Using the right language is important for how we understand ourselves and each other, and for reducing stigma and discrimination. By using inclusive language we avoid defining people by illness alone, and promote broader understandings of people’s experiences and opportunities for recovery. Since the Mental Health Commission of NSW was established, the language used by those living with mental health issues, their families and carers, and people working in the mental health system, has changed. It is difficult to find language that fully describes everyone’s experiences of distress and recovery and experiences of care, support and advocacy, as well as Aboriginal cultural understandings of social and emotional wellbeing.
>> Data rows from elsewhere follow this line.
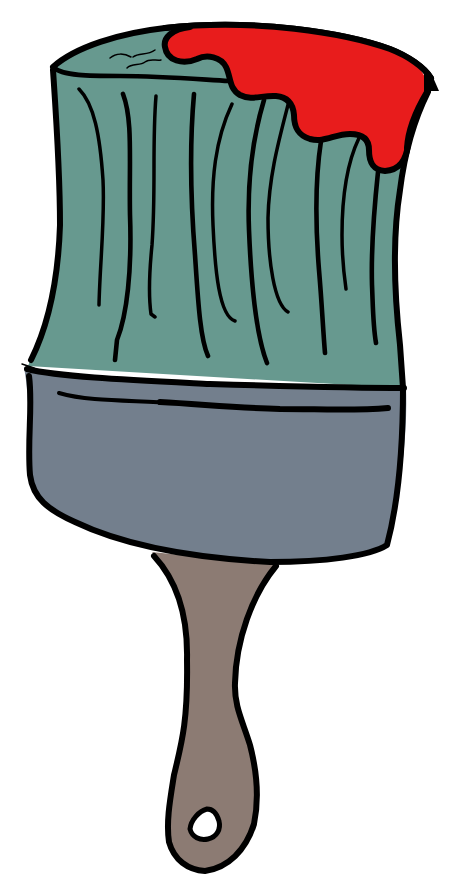
<!DOCTYPE html>
<html lang="en">
<head>
<meta charset="utf-8">
<title>Paintbrush</title>
<style>
:root { --paper: #ffffff; --ink: #000000; --bristle: #67998f; --ferrule: #737f8d; --handle: #8c7b73; --paint: #e81c1c; }
html, body { margin: 0; background: var(--paper); }
body { width: 452px; height: 895px; overflow: hidden; }
svg { display: block; }
.ink { fill: none; stroke: var(--ink); stroke-width: 6; stroke-linecap: round; stroke-linejoin: round; }
.fine { stroke-width: 3.5; }
.medium { stroke-width: 4.6; }
.hair { stroke-width: 1.5; }
.bristle { fill: var(--bristle); }
.ferrule { fill: var(--ferrule); }
.handle { fill: var(--handle); }
.paint { fill: var(--paint); }
.hole { fill: var(--paper); }
.solid { fill: var(--ink); }
</style>
</head>
<body>
<svg width="452" height="895" viewBox="0 0 452 895" role="img" aria-label="Drawn paintbrush with red paint on its bristles">
  <g id="handle">
    <path class="handle" d="M152 552C178 580 188 618 187 660C188 720 182 742 174 775C170 800 166 822 169 842C174 860 188 870 205 870C228 868 246 850 254 824C259 800 257 772 250 745C243 722 234 706 235 683C236 640 252 595 277 565Z"/>
    <path class="ink" d="M154 556C178 582 188 618 187 660C188 720 182 742 174 775C170 800 166 822 169 842C174 860 188 870 205 871C228 868 246 850 254 824C259 800 257 772 250 745C243 722 234 706 235 683C236 640 252 595 276 566"/>
    <path class="hole ink" style="fill:var(--paper);stroke-width:5" d="M207 809C199 811 191 820 190 829C192 837 200 841 208 839C217 837 221 829 219 821C217 814 213 809 207 809Z"/>
  </g>

  <g id="bristles">
    <path class="bristle" d="M52 68C75 46 120 32 165 27C260 20 370 36 432 84C414 115 404 150 399 190C393 240 395 300 402 388L28 366C44 330 58 285 60 225C60 170 56 115 52 68Z"/>
    <path class="ink" d="M53 67C75 47 120 33 165 28C255 18 345 33 390 49C408 56 424 67 431 78"/>
    <path class="ink medium" d="M53 67C62 76 90 76 120 76C160 76 195 79 229 81"/>
    <path class="ink" d="M53 70C56 115 60 170 60 225C58 285 46 330 31 360"/>
    <path class="ink" d="M428 92C414 120 405 150 400 190C392 240 395 300 400 345L403 388"/>
    <path class="ink hair" d="M110 58C116 53 124 53 131 57M127 68C132 63 140 66 145 62C150 58 156 61 161 60M133 57C139 52 147 56 155 50"/>
    <g id="bristle-strokes">
      <path class="ink fine" d="M79 89C94 104 100 135 103 180C105 220 100 262 99 305"/>
      <path class="ink medium" d="M123 94C133 120 129 160 130 215C132 270 127 315 117 340L115 360"/>
      <path class="ink fine" d="M156 96C152 145 156 190 152 245C149 275 149 300 151 314L155 317"/>
      <path class="ink medium" d="M194 94C189 150 191 205 195 255C198 300 200 338 208 356"/>
      <path class="ink fine" d="M232 104C215 140 211 180 213 225C215 270 219 316 235 321"/>
      <path class="ink medium" d="M264 100C252 140 247 180 249 230C251 280 256 335 267 363"/>
      <path class="ink fine" d="M289 101C279 140 269 175 268 218C268 260 274 304 288 312"/>
      <path class="ink medium" d="M321 141C315 180 315 220 319 270C322 305 323 330 325 353"/>
      <path class="ink fine" d="M359 138C346 165 342 200 342 235C342 255 344 275 346 289"/>
      <path class="ink medium" d="M378 172C374 210 371 250 372 285C373 308 373 326 376 343"/>
    </g>
  </g>

  <g id="ferrule">
    <path class="ferrule" d="M24 367C60 376 130 381 210 384C280 386 350 388 406 388C408 440 399 500 387 545C370 556 325 562 270 562C195 558 125 546 75 522C45 508 31 496 29 470C28 432 30 400 24 367Z"/>
    <path class="ink" d="M27 369C60 377 130 380 210 384C280 386 350 388 404 388"/>
    <path class="ink" d="M29 376C33 405 27 440 30 475C33 498 48 510 75 522C125 546 195 558 270 562C325 562 370 556 387 545C399 500 403 450 403 388"/>
    <path class="ink" style="stroke-width:4" d="M59 393C90 402 130 400 175 403"/>
    <path class="ink" d="M160 402C200 404 235 408 280 409C320 409 355 411 388 408"/>
    <path class="ink hair" d="M22 364L34 368"/>
  </g>

  <g id="wet-paint">
    <path class="paint" d="M165 45C166 35 176 29 190 27C265 21 345 35 390 49C410 57 426 70 427 86C424 107 410 125 408 145C406 160 400 170 385 171C372 170 369 161 369 150C369 139 362 134 350 134C334 134 325 143 310 139C297 135 294 126 294 115C293 103 287 97 276 96C262 95 252 101 240 95C229 89 231 77 226 67C221 57 207 54 197 59C182 66 163 60 165 45Z"/>
    <path class="ink" d="M190 27C172 29 163 38 165 47C167 61 183 65 197 59C207 54 221 57 226 67C231 77 229 89 240 95C252 101 262 95 276 96C287 97 293 103 294 115C294 126 297 135 310 139C325 143 334 134 350 134C362 134 369 139 369 150C369 161 372 170 385 171C400 170 406 160 408 145"/>
    <path class="ink" d="M165 28C255 18 345 33 390 49C408 56 424 67 431 78M427 92C415 112 408 130 407 148"/>
    <path class="solid" d="M424 73L432 75L439 91L429 91L424 99Z"/>
  </g>
</svg>
</body>
</html>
The Commission generally uses the phrases ‘people with lived experience of mental health issues’ rather than terms such as ‘consumer’ or ‘people with mental illness’; and ‘people with lived experience of caring’ rather than ‘carers’. By using these terms we seek to include experiences of mental health issues of all kinds, no matter where they fall on the spectrum of severity. We also aim to capture experiences that people feel are well described in traditional medical understandings of illness, and experiences that people understand in different ways.
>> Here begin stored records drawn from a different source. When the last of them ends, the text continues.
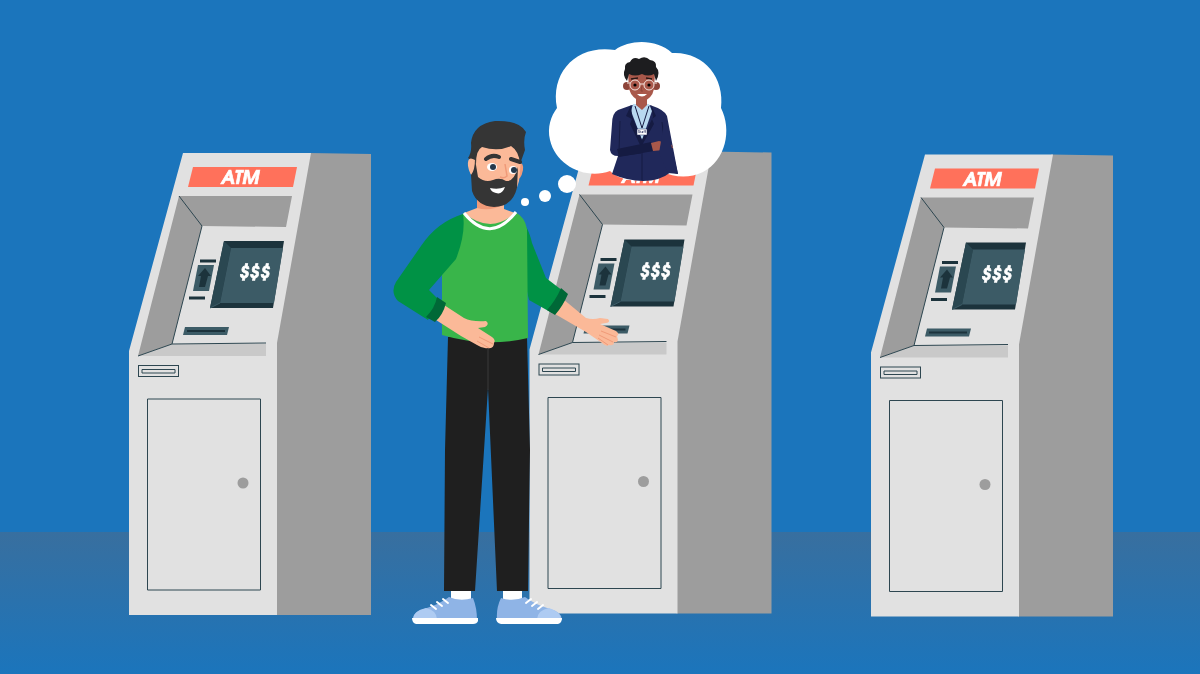
<!DOCTYPE html>
<html lang="en">
<head>
<meta charset="utf-8">
<title>Customer at the ATM</title>
<style>
:root {
  --wall: #1b75bc; --floor: #386f9f;
  --case: #e1e1e1; --side: #9d9d9d; --shelf: #c9c9c9; --line: #2d4650;
  --coral: #ff715b; --screen: #3c5b66; --screen-dark: #1c333c; --screen-mid: #2a4751;
  --shirt: #39b54a; --sleeve: #009245; --cuff: #006837;
  --skin: #fbb998; --skin-shade: #f09a78; --hair: #353535; --trousers: #1f1f1f;
  --shoe: #8fb4e6; --shoe-light: #aecbf2;
  --navy: #20285a; --navy-dark: #151b42; --brown: #a9584a; --brown-dark: #8d4439; --pale: #b9d9f0;
}
html, body { margin: 0; overflow: hidden; background: var(--wall); }
svg { display: block; width: 1200px; height: 674px; }
.label { font-family: "TeX Gyre Adventor", Inter, sans-serif; font-weight: 700; font-style: italic; fill: #fff; stroke: #fff; stroke-width: .7; }
.badge { font-family: Inter, sans-serif; font-weight: 700; font-size: 3px; fill: var(--navy); }
.outline { fill: none; stroke: var(--line); stroke-width: 1; }
</style>
</head>
<body>
<svg viewBox="0 0 1200 674" role="img" aria-label="A man at a row of ATMs thinking of a bank teller">
  <defs>
    <linearGradient id="floor-fade" x1="0" y1="0" x2="0" y2="1">
      <stop offset="0" stop-color="var(--floor)"/>
      <stop offset="1" stop-color="var(--wall)"/>
    </linearGradient>
    <g id="atm">
      <path fill="var(--side)" d="M309 153L371 154V615H276V345Z"/>
      <path fill="var(--case)" d="M183 153H311L277 343V615H129V351Z"/>
      <polygon fill="var(--coral)" points="193,167 297,167 293,187 188,187"/>
      <text class="label" x="221" y="184" font-size="18" textLength="38" lengthAdjust="spacingAndGlyphs">ATM</text>
      <g id="recess">
        <polygon fill="var(--side)" points="179,196 292,196 286,227 202,226 172,344 138,356"/>
        <polygon fill="var(--shelf)" points="172,344 266,344 266,356 138,356"/>
        <path class="outline" d="M179 196L202 226L172 344L138 356M172 344L266 343"/>
      </g>
      <g id="screen">
        <polygon fill="var(--screen-dark)" points="224,241 284,241 273,308 210,308"/>
        <polygon fill="var(--screen-mid)" points="224,241 231,248 220,303 210,308"/>
        <polygon fill="var(--screen)" points="231,248 283,248 274,303 220,303"/>
        <path fill="none" stroke="var(--screen)" d="M220 303L210 308"/>
        <text class="label" x="239" y="279" font-size="18" textLength="31" lengthAdjust="spacingAndGlyphs">$$$</text>
      </g>
      <g id="card-reader">
        <polygon fill="var(--screen)" points="198,265 214,265 209,291 193,291"/>
        <path fill="var(--screen-dark)" d="M205 268L211 276H208L205 287H199L201 276H198Z"/>
        <path fill="none" stroke="var(--screen-dark)" stroke-width="3" d="M200 261H216M189 298H205"/>
      </g>
      <polygon fill="var(--screen)" points="185,327 229,327 227,335 183,335"/>
      <path fill="none" stroke="var(--screen-dark)" stroke-width="2" d="M187 331H225"/>
      <g class="outline">
        <rect x="138.500" y="365.500" width="40" height="11"/>
        <path d="M142 369.500H175V373H142Z"/>
        <path d="M147.500 399H260.500V590H147.500Z"/>
      </g>
      <circle fill="var(--side)" cx="243" cy="483" r="5.500"/>
    </g>
  </defs>

  <rect id="wall" width="1200" height="674" fill="var(--wall)"/>
  <rect id="floor" y="532" width="1200" height="142" fill="url(#floor-fade)"/>

  <use href="#atm"/>
  <use href="#atm" x="400.500" y="-1.500"/>
  <use href="#atm" x="742" y="1.500"/>

  <g id="thought-bubble" fill="#fff">
    <path d="M557 108C550 72 577 44 615 50C630 39 657 39 672 53C703 51 725 77 721 108C732 130 726 160 703 172C689 179 673 177 663 172C648 184 622 183 610 171C586 180 556 166 550 140C547 127 551 116 557 108Z"/>
    <circle cx="567" cy="184" r="9"/>
    <circle cx="545" cy="196" r="6"/>
    <circle cx="525" cy="202" r="4"/>
  </g>

  <g id="teller">
    <path fill="var(--navy)" d="M632 105L618 110Q612 113 612 124L610 150Q611 156 618 156L612 174Q628 181 643 181Q660 181 671 172L678 174L667 116Q665 110 650 105Z"/>
    <path fill="var(--pale)" d="M633 104H649L652 111L642 140L631 111Z"/>
    <path fill="var(--brown)" d="M636 96H647V105L642 110L636 105Z"/>
    <path fill="var(--navy-dark)" d="M631 105L626 116L632 119L630 124L641 147L654 124L652 119L656 116L651 105L653 117L642 140L632 116Z"/>
    <path fill="none" stroke="var(--navy-dark)" d="M635 106L642 128L649 106M620 121L619 151M662 122L664 139M642 147V180M618 156L641 153"/>
    <rect x="637" y="129" width="10" height="6" fill="#fff" stroke="var(--navy)" stroke-width=".5"/>
    <text class="badge" x="638" y="133" textLength="8">Staff</text>
    <path fill="var(--navy-dark)" d="M617 149L651 142L654 151L619 157Z"/>
    <path fill="var(--brown)" d="M651 143L659 141L666 143L672 145L673 148L664 150L653 151Z"/>
    <path fill="var(--navy)" d="M665 118L678 174L668 173L659 153Z"/>
    <g id="teller-head">
      <circle fill="var(--brown-dark)" cx="627" cy="86" r="4"/>
      <circle fill="var(--brown-dark)" cx="656" cy="86" r="4"/>
      <path fill="var(--brown)" d="M628 73H655L654 89Q652 99 642 102Q632 99 629 89Z"/>
      <path fill="#1d1d1f" d="M627 81Q622 75 625 69Q624 63 630 62Q633 56 639 59Q645 55 650 60Q657 61 656 67Q661 72 656 81L654 74Q648 77 642 74Q635 77 629 74Z"/>
      <path fill="none" stroke="#2a1715" stroke-width="1.500" d="M631 79L638 78M646 78L652 79"/>
      <circle cx="635" cy="85" r="1.600"/>
      <circle cx="649" cy="85" r="1.600"/>
      <g fill="none" stroke="#f4e4df">
        <circle cx="635" cy="85" r="5"/>
        <circle cx="649" cy="85" r="5"/>
        <path d="M640 84H644M627 83H630M654 83H657"/>
      </g>
      <path fill="none" stroke="var(--brown-dark)" d="M642 86L641 91H643"/>
      <path fill="#fff" d="M637 94H647Q642 99 637 94Z"/>
    </g>
  </g>

  <g id="customer">
    <g id="legs">
      <path fill="#fff" d="M451 588H471V604H451ZM503 588H522V604H503Z"/>
      <path fill="var(--trousers)" d="M448 337H527L530 450L528 591H497L488 388L475 591H444L445 450Z"/>
      <path fill="none" stroke="#3a3a3a" d="M488 345V390"/>
    </g>
    <g id="shoe">
      <path fill="var(--shoe)" d="M413 620Q412 612 424 609Q440 604 449 597Q460 602 473 598Q477 608 477 620Z"/>
      <path fill="var(--shoe-light)" d="M413 619Q413 611 426 608Q436 610 437 619Z"/>
      <path fill="#fff" d="M412 618H478V621Q477 624 473 624H416Q412 623 412 618Z"/>
      <path fill="none" stroke="#fff" stroke-width="2" stroke-linecap="round" d="M431 605L436 609M437 602L442 606M443 599L448 603"/>
    </g>
    <g id="far-shoe">
      <path fill="var(--shoe)" d="M497 620Q496 608 501 598Q513 602 525 597Q534 604 550 609Q562 612 562 620Z"/>
      <path fill="var(--shoe-light)" d="M537 619Q538 610 549 608Q561 612 561 619Z"/>
      <path fill="#fff" d="M496 618H562Q562 623 558 624H501Q496 623 496 618Z"/>
      <path fill="none" stroke="#fff" stroke-width="2" stroke-linecap="round" d="M543 605L538 609M537 602L532 606M531 599L526 603"/>
    </g>
    <g id="reaching-arm">
      <path fill="var(--skin)" d="M563 299L586 318Q593 320 600 318L608 319Q611 322 606 323L600 324L616 331Q620 334 617 336L618 340Q617 343 614 342Q614 346 609 345Q606 347 602 343L586 332L555 314Z"/>
      <path fill="none" stroke="var(--skin-shade)" d="M601 331L616 337M599 335L613 342M598 338L608 345"/>
      <path fill="var(--sleeve)" d="M520 221Q528 225 532 243L546 278L563 291L552 313L529 300L522 270Z"/>
      <path fill="var(--cuff)" d="M561 288L568 294Q563 306 555 315L547 310Q556 300 561 288Z"/>
    </g>
    <path id="sweater" fill="var(--shirt)" d="M464 213Q490 234 515 212Q525 217 527 229L528 338Q486 348 442 335V260Q441 228 464 213Z"/>
    <path id="neck" fill="var(--skin)" d="M477 198H504V209L515 213Q491 235 464 213L477 208Z"/>
    <path fill="var(--skin-shade)" d="M477 199L504 204Q491 212 477 208Z"/>
    <path fill="none" stroke="#fff" stroke-width="3" d="M464 213Q490 245 516 212"/>
    <g id="bent-arm">
      <path fill="var(--skin)" d="M444 305L464 318Q472 322 486 321Q490 324 485 327L478 328L492 337Q496 340 494 343Q494 349 488 348Q483 349 477 345L461 336L436 320Z"/>
      <path fill="none" stroke="var(--skin-shade)" d="M479 337L493 344M477 341L489 348"/>
      <path fill="var(--sleeve)" d="M463 214Q437 222 421 246L396 282Q390 292 398 301L428 320L439 300L429 290L456 259Q466 233 463 214Z"/>
      <path fill="var(--cuff)" d="M437 297L446 303Q443 315 435 322L426 317Q435 308 437 297Z"/>
    </g>
    <g id="customer-head">
      <path fill="var(--skin-shade)" d="M517 163Q524 161 523 170Q521 181 514 181Z"/>
      <path fill="var(--skin)" d="M474 148Q498 136 522 149L519 181Q513 205 493 205Q476 199 473 178Z"/>
      <path fill="var(--hair)" d="M471 143Q473 124 495 121Q519 120 526 132Q523 140 525 150L520 164Q519 151 511 146Q498 152 482 147Q476 150 476 164L468 158Q472 152 471 143Z"/>
      <path fill="var(--skin)" d="M475 160Q467 155 468 166Q470 178 476 176Z"/>
      <path fill="var(--hair)" d="M475 159L478 177Q485 183 493 180Q500 177 506 181Q514 182 518 167L517 188Q512 207 494 207Q477 206 472 191L471 175Q475 170 475 159Z"/>
      <path fill="#fff" d="M490 188Q498 190 505 187Q502 195 496 193Q491 192 490 188Z"/>
      <path fill="none" stroke="var(--hair)" stroke-width="4" stroke-linecap="round" d="M486 159Q492 154 499 157M511 159L520 162"/>
      <ellipse fill="#fff" cx="492" cy="167" rx="5" ry="4"/>
      <ellipse fill="#fff" cx="513" cy="170" rx="4" ry="4"/>
      <circle fill="#24384b" cx="493" cy="167" r="3"/>
      <circle fill="#24384b" cx="514" cy="170" r="3"/>
      <path fill="none" stroke="var(--skin-shade)" stroke-width="1.500" d="M505 164L507 176Q504 179 500 177"/>
    </g>
  </g>
</svg>
</body>
</html>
We know that language continues to change and we will update this website with more current and inclusive language as it changes.